        <param-value>com.codetutr.config.AppConfig</param-value>
    </init-param>
    <load-on-startup>1</load-on-startup>
</servlet>

Note, that a package name or class-name can be passed in for the contextConfigLocation param above.

Or finally, if you’re using Servlet 3′s Java configuration:

public class SpringWebAppInitializer implements WebApplicationInitializer {
    @Override
    public void onStartup(final ServletContext servletContext) throws ServletException {
        final AnnotationConfigWebApplicationContext springContext = new AnnotationConfigWebApplicationContext();
        springContext.register(AppConfig.class);

        final ServletRegistration.Dynamic springServlet = servletContext.addServlet("myServlet", new DispatcherServlet(springContext));
        springServlet.setLoadOnStartup(1);
        springServlet.addMapping("/*");
    }
}

This post just scratched the surface of JavaConfig.

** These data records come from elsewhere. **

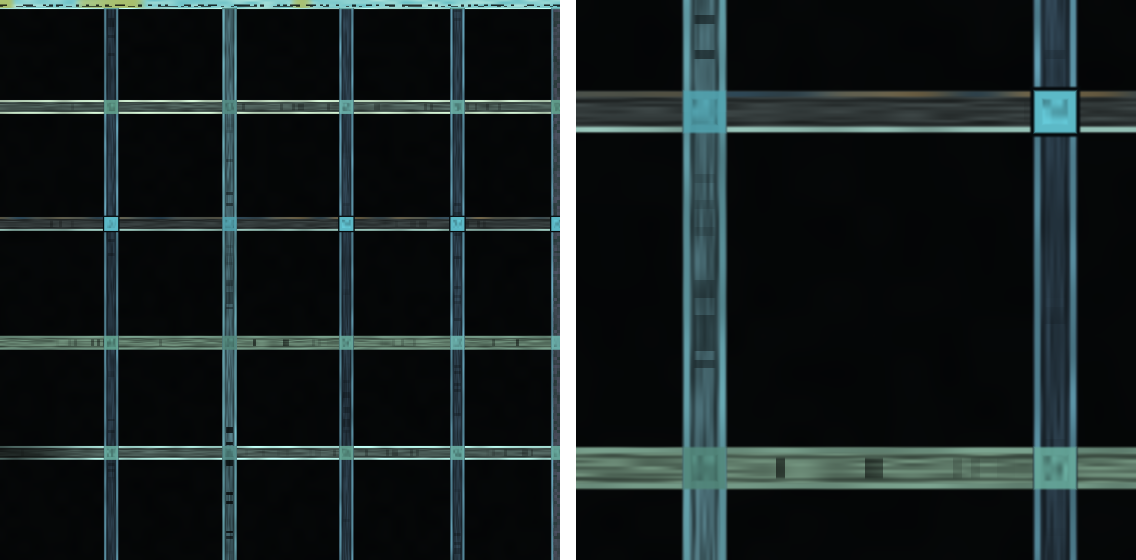
Left: the whole. Right: its middle third, enlarged.
This pattern is drawn by a WebGL 1 fragment shader. Its source:

```glsl
precision highp float;

uniform vec2 u_resolution;

float hash(vec2 p) {
  return fract(sin(dot(p, vec2(12.9898, 78.233))) * 43758.5453);
}

float noise(vec2 p) {
  vec2 i = floor(p), f = fract(p);
  f = f * f * (3.0 - 2.0 * f);
  return mix(mix(hash(i), hash(i + vec2(1.0, 0.0)), f.x),
             mix(hash(i + vec2(0.0, 1.0)), hash(i + vec2(1.0)), f.x), f.y);
}

// Soft-edged coverage of the range |d| < radius
float band(float d, float radius) {
  float soft = max(0.6 / u_resolution.y, 0.0011);
  return 1.0 - smoothstep(-soft, soft, abs(d) - radius);
}

float isBar(float id, float wanted) {
  return 1.0 - step(0.5, abs(id - wanted));
}

// Column x and row y of bar i, slightly uneven in spacing
vec2 barCenter(float i) {
  float u = i - 3.0;
  return vec2(0.2 * i) + vec2(0.0186, 0.0001)
    + u * (vec2(0.0048, 0.0136) - u * (vec2(0.0052, 0.0016) + u * vec2(0.0013, 0.0031)));
}

// Worn core between two bright rails
vec3 barColor(float d, float along, float id, vec3 rail, vec3 core, float wear) {
  float streak = noise(vec2(along * 45.0, d * 500.0 + id * 17.0));
  vec3 c = core * (0.72 + 0.5 * streak);
  c *= 1.0 - 0.3 * band(abs(d) - 0.0068, 0.001);
  float dash = step(0.8, hash(vec2(floor(along * 190.0), id)));
  float patchy = smoothstep(0.3, 0.7, noise(vec2(along * 11.0, id * 9.0)));
  c *= 1.0 - wear * dash * patchy * band(d, 0.006);
  rail *= 0.85 + 0.3 * noise(vec2(along * 35.0, id * 5.0 + sign(d)));
  return mix(c, rail, band(abs(d) - 0.0106, 0.0017));
}

vec3 rowColor(vec2 p, float d, float id) {
  vec3 rail = vec3(0.68, 0.91, 0.87);
  vec3 core = vec3(0.29, 0.36, 0.34);
  rail = mix(rail, vec3(0.43, 0.57, 0.50), isBar(id, 2.0));
  core = mix(core, vec3(0.38, 0.49, 0.42), isBar(id, 2.0));
  core = mix(core, vec3(0.20, 0.23, 0.23), isBar(id, 3.0));
  rail = mix(rail, vec3(0.76, 0.87, 0.76), isBar(id, 4.0));

  // Tarnished upper rail of the middle row
  float tint = noise(vec2(p.x * 28.0, 4.0));
  vec3 tarnish = mix(vec3(0.16, 0.27, 0.34), vec3(0.42, 0.37, 0.26), tint);
  vec3 middle = mix(vec3(0.55, 0.71, 0.67), tarnish, step(0.0, d));
  rail = mix(rail, middle, isBar(id, 3.0));

  vec3 c = barColor(d, p.x, id, rail, core, mix(0.25, 0.55, isBar(id, 2.0)));
  return c * mix(1.0, 0.4 + 0.6 * smoothstep(0.02, 0.19, p.x), isBar(id, 1.0));
}

vec3 columnColor(vec2 p, float d, float id) {
  float second = isBar(id, 2.0);
  vec3 rail = mix(vec3(0.34, 0.55, 0.62), vec3(0.39, 0.63, 0.67), second);
  vec3 core = mix(vec3(0.16, 0.23, 0.28), vec3(0.27, 0.40, 0.43), second);
  vec3 c = barColor(d, p.y, id + 20.0, rail, core, mix(0.25, 0.75, second));
  c *= 0.85 + 0.25 * hash(vec2(id, floor(p.y * 5.0)));
  // Mottled column at the right border
  float grain = hash(floor(p * 190.0));
  vec3 mottle = mix(vec3(0.18, 0.25, 0.23), vec3(0.37, 0.36, 0.43), grain);
  return mix(c, mottle, 0.65 * isBar(id, 5.0) * band(d, 0.009));
}

void main() {
  vec2 p = gl_FragCoord.xy / u_resolution;

  // Nearest column and row
  vec2 d = vec2(1.0), id = vec2(0.0);
  for (int i = 1; i <= 5; i++) {
    vec2 offset = p - barCenter(float(i));
    vec2 closer = step(abs(offset), abs(d));
    d = mix(d, offset, closer);
    id = mix(id, vec2(float(i)), closer);
  }

  vec3 color = vec3(0.013, 0.02, 0.022) + 0.009 * noise(p * 45.0);
  color = mix(color, rowColor(p, d.y, id.y), band(d.y, 0.0125));
  color = mix(color, columnColor(p, d.x, id.x), band(d.x, 0.0132));

  // Crossings: bright frame with a darker striped center
  float box = max(abs(d.x), abs(d.y));
  float bright = isBar(id.y, 3.0);
  float second = isBar(id.x, 2.0);
  vec3 knot = mix(vec3(0.39, 0.64, 0.56), vec3(0.44, 0.73, 0.72), hash(id));
  knot = mix(knot, vec3(0.40, 0.80, 0.86), bright);
  knot *= 1.0 - 0.2 * second;
  vec3 inner = knot * (0.7 + 0.4 * noise(p * vec2(280.0, 160.0)));
  knot = mix(knot, inner, band(box, 0.0075));
  color = mix(color, vec3(0.02, 0.04, 0.05), bright * (1.0 - second) * band(box, 0.0148));
  color = mix(color, knot, 0.9 * band(box, 0.0125));

  // Bright top border with yellow stains and a ragged lower edge
  vec3 border = mix(vec3(0.43, 0.76, 0.78), vec3(0.68, 0.89, 0.86), noise(p * vec2(40.0, 200.0)));
  float stain = smoothstep(0.68, 0.9, noise(vec2(p.x * 13.0, 8.0)));
  border = mix(border, vec3(0.66, 0.75, 0.43), stain);
  float chip = step(0.58, hash(floor(p * vec2(170.0, 300.0))));
  border *= 1.0 - 0.8 * chip * band(p.y - 0.990, 0.002);
  color = mix(color, border, smoothstep(0.985, 0.987, p.y));

  gl_FragColor = vec4(color, 1.0);
}
```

I will follow-up with posts on how to import beans from other @Configuration classes or XML files as well as how to use custom namespaces. Also check out my post on how to set up a Spring-MVC application using JavaConfig.

What do you think? Was this article useful? Still a fan of XML configuration? Let me know in the comments.

-Steve

Resources
SpringSource Blog – Spring 3.1-m2 Spring MVC Enhancements 2
Tagged with: , , ,
Posted in Spring
Follow Me
RSS FeedFollow me on Twitter
Sponsored
Categories